:: Dataset records ::
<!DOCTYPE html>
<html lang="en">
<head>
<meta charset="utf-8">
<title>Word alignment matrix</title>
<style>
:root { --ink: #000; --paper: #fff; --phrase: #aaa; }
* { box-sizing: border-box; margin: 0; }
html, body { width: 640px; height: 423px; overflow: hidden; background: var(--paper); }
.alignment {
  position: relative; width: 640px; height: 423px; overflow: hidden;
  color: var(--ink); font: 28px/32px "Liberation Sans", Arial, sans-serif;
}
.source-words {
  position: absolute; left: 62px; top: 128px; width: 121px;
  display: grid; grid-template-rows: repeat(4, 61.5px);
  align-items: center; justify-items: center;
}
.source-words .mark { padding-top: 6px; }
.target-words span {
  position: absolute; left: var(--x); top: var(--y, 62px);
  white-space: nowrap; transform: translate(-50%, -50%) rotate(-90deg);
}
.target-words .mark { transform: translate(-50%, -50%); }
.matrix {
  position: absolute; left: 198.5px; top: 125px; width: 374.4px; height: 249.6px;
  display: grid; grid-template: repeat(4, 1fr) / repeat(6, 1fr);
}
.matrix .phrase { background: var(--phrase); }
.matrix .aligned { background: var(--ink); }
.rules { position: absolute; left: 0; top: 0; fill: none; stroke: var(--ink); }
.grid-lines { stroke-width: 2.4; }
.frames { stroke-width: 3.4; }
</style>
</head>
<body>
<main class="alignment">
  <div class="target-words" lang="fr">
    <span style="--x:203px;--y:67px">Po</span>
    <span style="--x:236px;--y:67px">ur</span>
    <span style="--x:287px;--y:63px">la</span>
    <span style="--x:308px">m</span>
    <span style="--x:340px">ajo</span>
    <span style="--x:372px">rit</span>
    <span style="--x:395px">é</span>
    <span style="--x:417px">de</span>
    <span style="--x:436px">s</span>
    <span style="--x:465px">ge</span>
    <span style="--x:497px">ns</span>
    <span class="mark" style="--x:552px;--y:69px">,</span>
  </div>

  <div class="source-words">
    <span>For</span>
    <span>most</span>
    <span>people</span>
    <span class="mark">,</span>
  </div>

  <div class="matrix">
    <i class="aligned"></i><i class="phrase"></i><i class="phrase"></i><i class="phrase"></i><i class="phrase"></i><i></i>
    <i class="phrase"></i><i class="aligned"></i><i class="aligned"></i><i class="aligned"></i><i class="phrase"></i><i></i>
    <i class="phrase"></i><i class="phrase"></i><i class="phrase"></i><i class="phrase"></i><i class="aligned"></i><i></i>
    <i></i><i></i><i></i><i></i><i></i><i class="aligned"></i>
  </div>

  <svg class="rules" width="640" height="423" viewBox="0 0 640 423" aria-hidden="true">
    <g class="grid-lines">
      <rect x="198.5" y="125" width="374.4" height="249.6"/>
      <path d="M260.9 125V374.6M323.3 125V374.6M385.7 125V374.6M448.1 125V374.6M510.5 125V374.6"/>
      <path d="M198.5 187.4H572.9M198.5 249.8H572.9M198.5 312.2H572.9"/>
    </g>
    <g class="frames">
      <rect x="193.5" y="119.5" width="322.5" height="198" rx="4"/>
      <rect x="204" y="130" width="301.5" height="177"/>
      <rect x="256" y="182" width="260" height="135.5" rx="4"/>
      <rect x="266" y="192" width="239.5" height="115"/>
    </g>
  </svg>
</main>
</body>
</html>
:::
Work order> Copy the data above exactly. Every line must be included.

Exercise solution>
<!DOCTYPE html>
<html lang="en">
<head>
<meta charset="utf-8">
<title>Word alignment matrix</title>
<style>
:root { --ink: #000; --paper: #fff; --phrase: #aaa; }
* { box-sizing: border-box; margin: 0; }
html, body { width: 640px; height: 423px; overflow: hidden; background: var(--paper); }
.alignment {
  position: relative; width: 640px; height: 423px; overflow: hidden;
  color: var(--ink); font: 28px/32px "Liberation Sans", Arial, sans-serif;
}
.source-words {
  position: absolute; left: 62px; top: 128px; width: 121px;
  display: grid; grid-template-rows: repeat(4, 61.5px);
  align-items: center; justify-items: center;
}
.source-words .mark { padding-top: 6px; }
.target-words span {
  position: absolute; left: var(--x); top: var(--y, 62px);
  white-space: nowrap; transform: translate(-50%, -50%) rotate(-90deg);
}
.target-words .mark { transform: translate(-50%, -50%); }
.matrix {
  position: absolute; left: 198.5px; top: 125px; width: 374.4px; height: 249.6px;
  display: grid; grid-template: repeat(4, 1fr) / repeat(6, 1fr);
}
.matrix .phrase { background: var(--phrase); }
.matrix .aligned { background: var(--ink); }
.rules { position: absolute; left: 0; top: 0; fill: none; stroke: var(--ink); }
.grid-lines { stroke-width: 2.4; }
.frames { stroke-width: 3.4; }
</style>
</head>
<body>
<main class="alignment">
  <div class="target-words" lang="fr">
    <span style="--x:203px;--y:67px">Po</span>
    <span style="--x:236px;--y:67px">ur</span>
    <span style="--x:287px;--y:63px">la</span>
    <span style="--x:308px">m</span>
    <span style="--x:340px">ajo</span>
    <span style="--x:372px">rit</span>
    <span style="--x:395px">é</span>
    <span style="--x:417px">de</span>
    <span style="--x:436px">s</span>
    <span style="--x:465px">ge</span>
    <span style="--x:497px">ns</span>
    <span class="mark" style="--x:552px;--y:69px">,</span>
  </div>

  <div class="source-words">
    <span>For</span>
    <span>most</span>
    <span>people</span>
    <span class="mark">,</span>
  </div>

  <div class="matrix">
    <i class="aligned"></i><i class="phrase"></i><i class="phrase"></i><i class="phrase"></i><i class="phrase"></i><i></i>
    <i class="phrase"></i><i class="aligned"></i><i class="aligned"></i><i class="aligned"></i><i class="phrase"></i><i></i>
    <i class="phrase"></i><i class="phrase"></i><i class="phrase"></i><i class="phrase"></i><i class="aligned"></i><i></i>
    <i></i><i></i><i></i><i></i><i></i><i class="aligned"></i>
  </div>

  <svg class="rules" width="640" height="423" viewBox="0 0 640 423" aria-hidden="true">
    <g class="grid-lines">
      <rect x="198.5" y="125" width="374.4" height="249.6"/>
      <path d="M260.9 125V374.6M323.3 125V374.6M385.7 125V374.6M448.1 125V374.6M510.5 125V374.6"/>
      <path d="M198.5 187.4H572.9M198.5 249.8H572.9M198.5 312.2H572.9"/>
    </g>
    <g class="frames">
      <rect x="193.5" y="119.5" width="322.5" height="198" rx="4"/>
      <rect x="204" y="130" width="301.5" height="177"/>
      <rect x="256" y="182" width="260" height="135.5" rx="4"/>
      <rect x="266" y="192" width="239.5" height="115"/>
    </g>
  </svg>
</main>
</body>
</html>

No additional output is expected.